_Exercise description:_ Where a line in the records below includes "href", pull that line out.

Stored data:

= = = = =

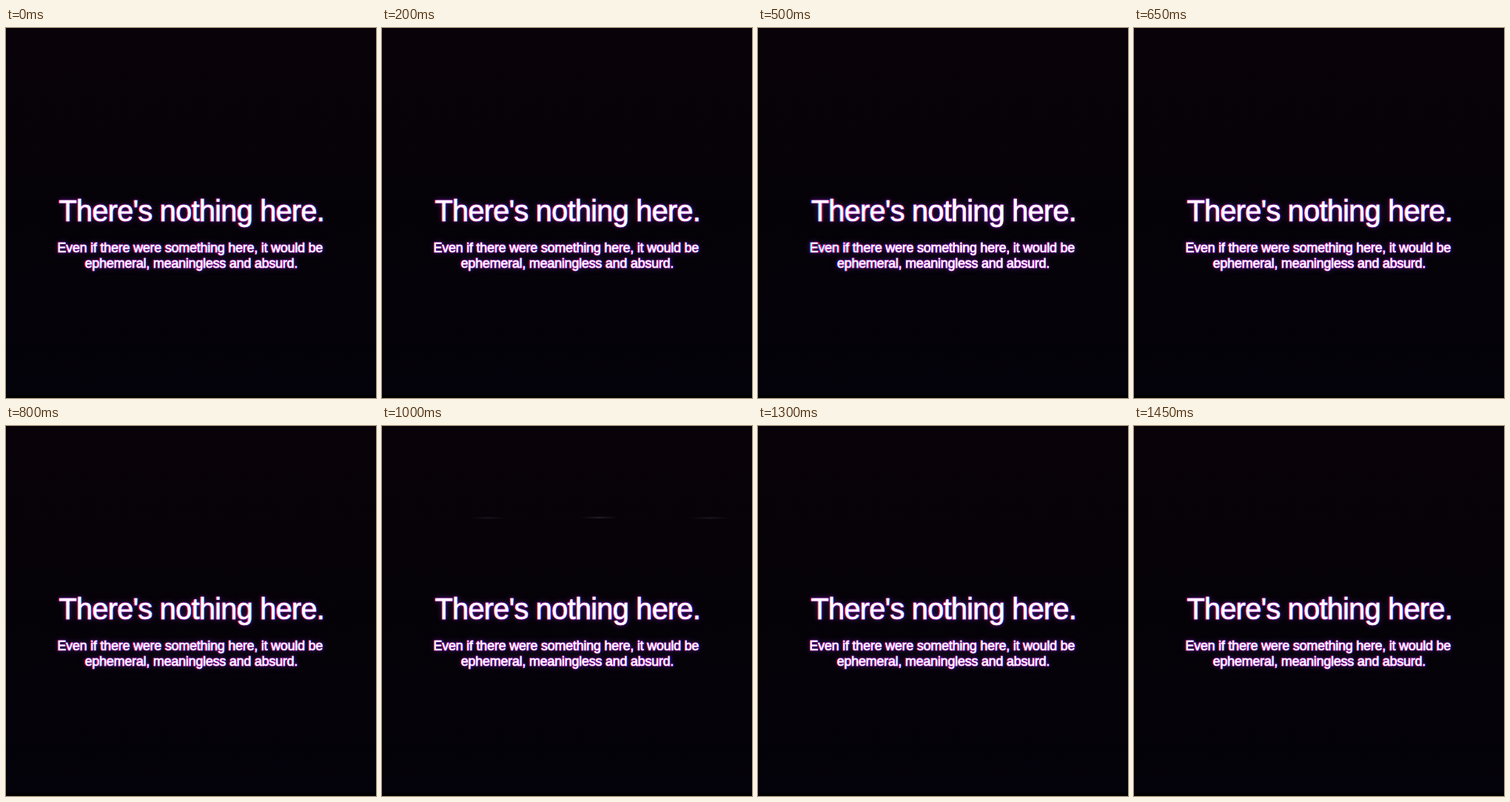
An HTML page that plays this animation: 500x500 px, repeating every 1500 ms.

```html
<!DOCTYPE html>
<html lang="en">
<head>
<meta charset="utf-8">
<title>There's nothing here.</title>
<style>
  html, body { margin: 0; width: 100%; height: 100%; overflow: hidden; background: #050208; }
  svg { display: block; width: 500px; height: 500px; isolation: isolate; }
  text { font-family: "Liberation Sans", Arial, sans-serif; }
  .title { font-size: 40px; letter-spacing: -.86px; }
  .line { font-size: 18px; letter-spacing: -.25px; }
  .channel { mix-blend-mode: screen; stroke-linejoin: round; }
  #red { fill: #ff0018; stroke: #ff0018; stroke-width: 1.1px; }
  #green { fill: #00ff00; stroke: #00ff00; stroke-width: .6px; }
  #blue { fill: #0000ff; stroke: #0000ff; stroke-width: 1.1px; }
  #rim { fill: #8c2ab0; stroke: #8c2ab0; stroke-width: 1.6px; opacity: .6; filter: url(#tight); }
  #glow { fill: #5c2c9c; stroke: #5c2c9c; stroke-width: 1px; filter: url(#wide); }
</style>
</head>
<body>
<svg viewBox="0 0 500 500">
  <defs>
    <filter id="tight" x="-10%" y="-30%" width="120%" height="160%">
      <feGaussianBlur stdDeviation="1.3"/>
    </filter>
    <filter id="wide" x="-10%" y="-30%" width="120%" height="160%">
      <feGaussianBlur stdDeviation="4"/>
    </filter>
    <linearGradient id="tint" x2="0" y2="1">
      <stop offset="0" stop-color="#090309"/>
      <stop offset=".5" stop-color="#050207"/>
      <stop offset="1" stop-color="#04020a"/>
    </linearGradient>
    <linearGradient id="fade">
      <stop offset="0" stop-color="#3a3044" stop-opacity="0"/>
      <stop offset=".5" stop-color="#3a3044" stop-opacity=".5"/>
      <stop offset="1" stop-color="#3a3044" stop-opacity="0"/>
    </linearGradient>
    <g id="words">
      <text class="title" x="71.5" y="260.6">There's nothing here.</text>
      <text class="line" x="69.6" y="303">Even if there were something here, it would be</text>
      <text class="line" x="106.7" y="324">ephemeral, meaningless and absurd.</text>
    </g>
  </defs>
  <rect width="500" height="500" fill="url(#tint)"/>
  <rect y="496" width="500" height="4" fill="#000"/>
  <g id="streaks" fill="url(#fade)">
    <rect x="118" y="123" width="50" height="2.5" opacity=".6"/>
    <rect x="268" y="122.5" width="50" height="2.5"/>
    <rect x="416" y="123" width="54" height="2.5" opacity=".7"/>
  </g>
  <g id="copy">
    <use id="glow" href="#words"/>
    <use id="rim" href="#words"/>
    <use class="channel" id="red" href="#words"/>
    <use class="channel" id="green" href="#words"/>
    <use class="channel" id="blue" href="#words"/>
  </g>
</svg>
<script>
const STEP = 50, STEPS = 30, GLITCH = 10, STREAK = 20;
const $ = id => document.getElementById(id);
const noise = n => { const v = Math.sin(n * 127.1 + 3.7) * 43758.5453; return v - Math.floor(v); };

const shift = (id, x, scale = 1) =>
  $(id).setAttribute('transform', `translate(${x} 0) scale(${scale} 1)`);

function draw(step) {
  const glitch = step === GLITCH;
  const wobble = (noise(step) - .5) * .4;
  // During the glitch the red layer narrows, so its fringe flips on the left
  if (glitch) shift('red', 1.8, .994);
  else shift('red', -.7 + wobble);
  shift('blue', glitch ? -.6 : .4 + wobble);
  $('glow').setAttribute('opacity', .5 + .12 * noise(step + 50));
  $('copy').setAttribute('transform', `translate(0 ${step % 4 === 3 ? 1 : 0})`);
  $('streaks').setAttribute('visibility', step === STREAK ? 'visible' : 'hidden');
}

let last = -1;
function tick() {
  const step = Math.floor(performance.now() / STEP) % STEPS;
  if (step !== last) draw(last = step);
  requestAnimationFrame(tick);
}
tick();
</script>
</body>
</html>
```
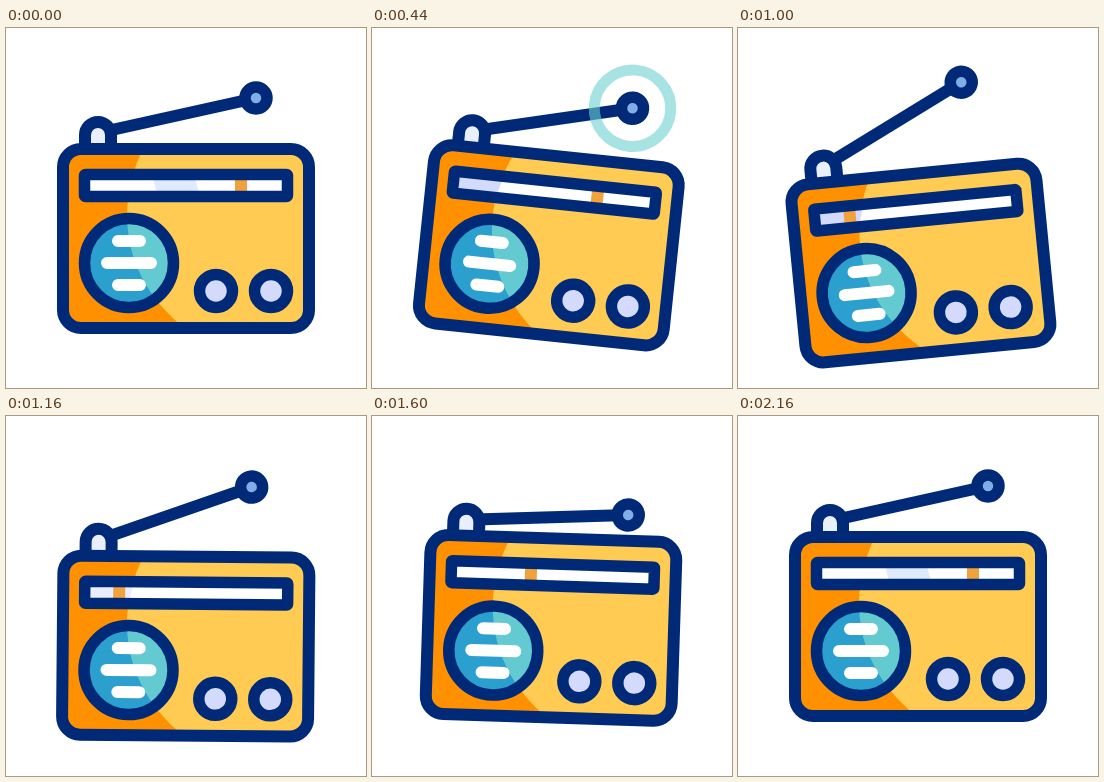
Write an HTML page that moves like this. It is 360 px wide and 360 px high and loops after 2.2 s.

```html
<!DOCTYPE html>
<html lang="en">
<head>
<meta charset="utf-8">
<title>Radio</title>
<style>
  html, body { margin: 0; width: 100%; height: 100%; overflow: hidden; background: #fff; }
  svg { display: block; width: 100%; height: 100%; }
  .line { fill: none; stroke: #002a78; stroke-width: 11.5; }
  .thick { stroke-width: 12; }
</style>
</head>
<body>
<svg viewBox="0 0 360 360">
  <defs>
    <path id="shade" d="M137 121C110 175 113 250 181 302H40V121Z"/>
    <clipPath id="caseClip"><rect x="57" y="121" width="246" height="179" rx="18"/></clipPath>
    <clipPath id="speakerClip"><circle cx="123" cy="235" r="44.5"/></clipPath>
  </defs>
  <g id="radio">
    <g id="antenna">
      <path class="line thick" d="M92 105L250 70"/>
      <circle class="line" cx="250" cy="70" r="11" style="fill:#82aee8"/>
      <circle id="wave" cx="250" cy="70" fill="none" stroke="#6fd0d2" stroke-width="11"/>
    </g>
    <path class="line thick" d="M79 121V107a13 13 0 0 1 26 0V121" style="fill:#e9effd"/>

    <g clip-path="url(#caseClip)">
      <rect x="57" y="121" width="246" height="179" fill="#ffcb52"/>
      <use href="#shade" fill="#ff9100"/>
    </g>
    <rect class="line thick" x="57" y="121" width="246" height="179" rx="18"/>

    <rect x="80" y="148" width="200" height="19" fill="#fff"/>
    <path id="dialShade" d="M84 150H127L123 165H84Z" fill="#d3dafb"/>
    <path id="dialGlow" d="M147 150H189L193 165H151Z" fill="#dfeafb"/>
    <rect id="needle" x="-6" y="151" width="12" height="13" fill="#f2a23a"/>
    <rect class="line" x="78.5" y="146.5" width="203" height="22" rx="1"/>

    <g clip-path="url(#speakerClip)">
      <rect x="70" y="180" width="110" height="110" fill="#64cad1"/>
      <use href="#shade" fill="#2b9fcd"/>
    </g>
    <circle class="line" cx="123" cy="235" r="44.5"/>
    <path id="grille" stroke="#fff" stroke-width="12" stroke-linecap="round"/>

    <circle class="line" cx="210" cy="263" r="16.5" style="fill:#d3dafb"/>
    <circle class="line" cx="265" cy="263" r="16.5" style="fill:#d3dafb"/>
  </g>
</svg>
<script>
  const LOOP = 2200;
  const set = (id, attrs) => {
    for (const key in attrs) document.getElementById(id).setAttribute(key, attrs[key]);
  };

  function draw(t) {
    // Eased step from 0 to 1, and a rise followed by a fall.
    const ease = (from, to) => {
      const u = Math.min(1, Math.max(0, (t - from) / (to - from)));
      return (1 - Math.cos(Math.PI * u)) / 2;
    };
    const bump = (from, top, leave, end) => ease(from, top) - ease(leave, end);

    const tilt = 6.2 * (bump(0, 500, 1360, 1740) - 2 * bump(500, 940, 940, 1360));
    const drop = 26 * bump(260, 780, 880, 1730);
    const swing = 9 * bump(880, 1600, 1640, 2100) - 15 * bump(320, 880, 880, 1600);
    const tune = 235 - 122 * bump(290, 1040, 1320, 1995);
    const bar = 22 - 5 * bump(340, 640, 640, 900);

    set('radio', { transform: `translate(0 ${drop}) rotate(${tilt} 180 180)` });
    set('antenna', { transform: `rotate(${swing} 92 105)` });
    set('needle', { transform: `translate(${tune} 0)` });
    set('grille', { d: `M112 213h22M${123 - bar} 235h${2 * bar}M112 257h22` });
    set('wave', { r: 10 + 30 * ease(120, 500), opacity: 0.6 * bump(120, 200, 440, 560) });
    set('dialShade', { opacity: bump(240, 400, 1000, 1320) });
    set('dialGlow', { opacity: 1 - bump(0, 300, 1760, 2000) });
  }

  const start = performance.now();
  function tick() {
    draw((performance.now() - start) % LOOP);
    requestAnimationFrame(tick);
  }
  tick();
</script>
</body>
</html>
```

= = = = =

_Answer space:_
    <use id="glow" href="#words"/>
    <use id="rim" href="#words"/>
    <use class="channel" id="red" href="#words"/>
    <use class="channel" id="green" href="#words"/>
    <use class="channel" id="blue" href="#words"/>
      <use href="#shade" fill="#ff9100"/>
      <use href="#shade" fill="#2b9fcd"/>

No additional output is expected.